To our surprise, we found that areas of the brain associated with unpleasant or aversive emotions and memories became significantly less active during the scratching," Wake Forest University's Gil Yosipovitch, MD, says in a news release.
"Of course, scratching is not recommended because it can damage the skin. But understanding how the process works could lead to new treatments," adds Yosipovitch.
Yosipovitch and colleagues studied 13 healthy adults (average age: 28). Participants weren't itchy, but they got their lower right leg gently scratched by a researcher wielding a medical brush.
Participants got brain scans before, during, and after the scratching sessions. Those brain scans showed that certain brain areas were particularly active during scratching, while other brain regions became less active during scratching.
Those patterns may explain why scratching can feel good and be rewarding, the researchers note. But it will take more work to see if the brain behaves the same way in people dealing with itchiness (pruritus).
Their findings appear in today's advance online edition of the Journal of Investigative Dermatology.
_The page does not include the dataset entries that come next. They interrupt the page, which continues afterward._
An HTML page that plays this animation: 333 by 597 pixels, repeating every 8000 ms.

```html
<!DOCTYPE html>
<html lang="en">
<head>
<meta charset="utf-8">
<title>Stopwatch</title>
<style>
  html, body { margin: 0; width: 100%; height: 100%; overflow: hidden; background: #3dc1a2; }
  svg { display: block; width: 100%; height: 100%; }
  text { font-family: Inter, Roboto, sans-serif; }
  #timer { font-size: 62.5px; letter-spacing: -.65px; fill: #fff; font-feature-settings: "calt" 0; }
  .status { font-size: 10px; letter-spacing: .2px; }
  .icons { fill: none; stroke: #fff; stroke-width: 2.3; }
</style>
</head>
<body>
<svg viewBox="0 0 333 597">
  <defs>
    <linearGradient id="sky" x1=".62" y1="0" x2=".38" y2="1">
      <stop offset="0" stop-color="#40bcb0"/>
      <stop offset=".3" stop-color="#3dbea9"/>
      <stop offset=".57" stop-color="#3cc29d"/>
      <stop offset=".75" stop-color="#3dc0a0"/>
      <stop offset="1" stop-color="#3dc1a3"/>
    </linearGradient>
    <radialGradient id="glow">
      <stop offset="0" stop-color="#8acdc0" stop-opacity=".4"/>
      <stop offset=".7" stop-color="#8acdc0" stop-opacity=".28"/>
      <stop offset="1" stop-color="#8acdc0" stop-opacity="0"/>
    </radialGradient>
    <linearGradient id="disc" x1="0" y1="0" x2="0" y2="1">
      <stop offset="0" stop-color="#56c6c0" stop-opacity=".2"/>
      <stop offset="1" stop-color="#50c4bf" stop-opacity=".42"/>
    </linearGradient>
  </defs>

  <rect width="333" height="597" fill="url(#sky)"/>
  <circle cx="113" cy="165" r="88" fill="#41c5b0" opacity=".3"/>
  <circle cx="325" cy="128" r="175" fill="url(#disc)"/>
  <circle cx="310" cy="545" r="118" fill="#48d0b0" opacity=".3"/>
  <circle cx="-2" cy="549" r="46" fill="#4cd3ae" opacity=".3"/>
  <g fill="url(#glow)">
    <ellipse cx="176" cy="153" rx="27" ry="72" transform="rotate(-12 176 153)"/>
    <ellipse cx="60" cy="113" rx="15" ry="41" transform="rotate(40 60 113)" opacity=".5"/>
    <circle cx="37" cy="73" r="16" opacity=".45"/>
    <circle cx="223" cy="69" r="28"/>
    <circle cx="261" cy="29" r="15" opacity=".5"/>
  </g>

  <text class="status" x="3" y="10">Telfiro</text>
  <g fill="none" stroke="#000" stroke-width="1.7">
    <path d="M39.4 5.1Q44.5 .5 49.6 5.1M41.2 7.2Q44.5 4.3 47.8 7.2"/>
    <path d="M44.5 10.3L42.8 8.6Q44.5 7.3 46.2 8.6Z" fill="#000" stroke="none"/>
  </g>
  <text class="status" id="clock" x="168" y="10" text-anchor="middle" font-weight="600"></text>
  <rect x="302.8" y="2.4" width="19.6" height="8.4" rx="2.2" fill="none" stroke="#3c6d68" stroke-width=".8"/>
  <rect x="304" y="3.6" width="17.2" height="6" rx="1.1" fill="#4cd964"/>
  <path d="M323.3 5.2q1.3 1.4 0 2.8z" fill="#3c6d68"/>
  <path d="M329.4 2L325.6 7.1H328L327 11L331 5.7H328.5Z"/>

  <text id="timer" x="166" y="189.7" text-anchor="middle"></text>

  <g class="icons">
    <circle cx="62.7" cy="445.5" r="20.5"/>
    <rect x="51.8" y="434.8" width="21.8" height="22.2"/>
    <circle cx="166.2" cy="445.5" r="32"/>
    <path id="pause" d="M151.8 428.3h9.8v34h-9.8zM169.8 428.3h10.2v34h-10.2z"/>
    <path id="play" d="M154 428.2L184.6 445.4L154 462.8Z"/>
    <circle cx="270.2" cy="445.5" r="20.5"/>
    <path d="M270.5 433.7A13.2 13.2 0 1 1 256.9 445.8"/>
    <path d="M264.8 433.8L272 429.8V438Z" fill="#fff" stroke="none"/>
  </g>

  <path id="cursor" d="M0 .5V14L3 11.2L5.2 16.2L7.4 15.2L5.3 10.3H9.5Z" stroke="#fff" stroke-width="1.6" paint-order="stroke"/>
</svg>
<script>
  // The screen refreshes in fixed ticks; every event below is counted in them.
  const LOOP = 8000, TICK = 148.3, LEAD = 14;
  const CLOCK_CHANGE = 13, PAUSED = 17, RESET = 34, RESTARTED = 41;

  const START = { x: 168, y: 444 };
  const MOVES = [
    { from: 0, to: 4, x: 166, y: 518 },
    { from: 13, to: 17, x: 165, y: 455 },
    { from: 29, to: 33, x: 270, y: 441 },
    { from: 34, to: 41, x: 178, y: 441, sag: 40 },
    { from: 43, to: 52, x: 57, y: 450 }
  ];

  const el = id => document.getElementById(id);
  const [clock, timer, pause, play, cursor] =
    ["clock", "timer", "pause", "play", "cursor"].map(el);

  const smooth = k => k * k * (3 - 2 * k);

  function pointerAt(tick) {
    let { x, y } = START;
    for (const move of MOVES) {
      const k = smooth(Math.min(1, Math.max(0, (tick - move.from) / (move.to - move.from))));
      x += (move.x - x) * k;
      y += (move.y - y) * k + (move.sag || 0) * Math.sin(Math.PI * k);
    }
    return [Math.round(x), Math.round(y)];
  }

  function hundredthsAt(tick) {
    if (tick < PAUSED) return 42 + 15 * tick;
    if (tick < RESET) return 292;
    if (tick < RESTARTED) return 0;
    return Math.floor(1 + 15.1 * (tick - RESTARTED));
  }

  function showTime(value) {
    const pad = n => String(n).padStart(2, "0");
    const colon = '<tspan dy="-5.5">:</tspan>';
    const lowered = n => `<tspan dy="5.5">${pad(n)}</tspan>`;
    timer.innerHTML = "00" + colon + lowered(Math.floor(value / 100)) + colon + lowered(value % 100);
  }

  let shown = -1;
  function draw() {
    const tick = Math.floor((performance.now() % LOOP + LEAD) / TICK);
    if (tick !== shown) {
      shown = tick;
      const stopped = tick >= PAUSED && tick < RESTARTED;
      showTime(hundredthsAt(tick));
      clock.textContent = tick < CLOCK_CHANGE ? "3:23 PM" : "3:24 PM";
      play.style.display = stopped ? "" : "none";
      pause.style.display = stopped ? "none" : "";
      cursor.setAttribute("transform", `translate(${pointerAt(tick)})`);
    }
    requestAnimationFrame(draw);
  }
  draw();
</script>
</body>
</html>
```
By Miranda Hitti
Reviewed by Louise Chang
©2005-2006 WebMD, Inc. All rights reserved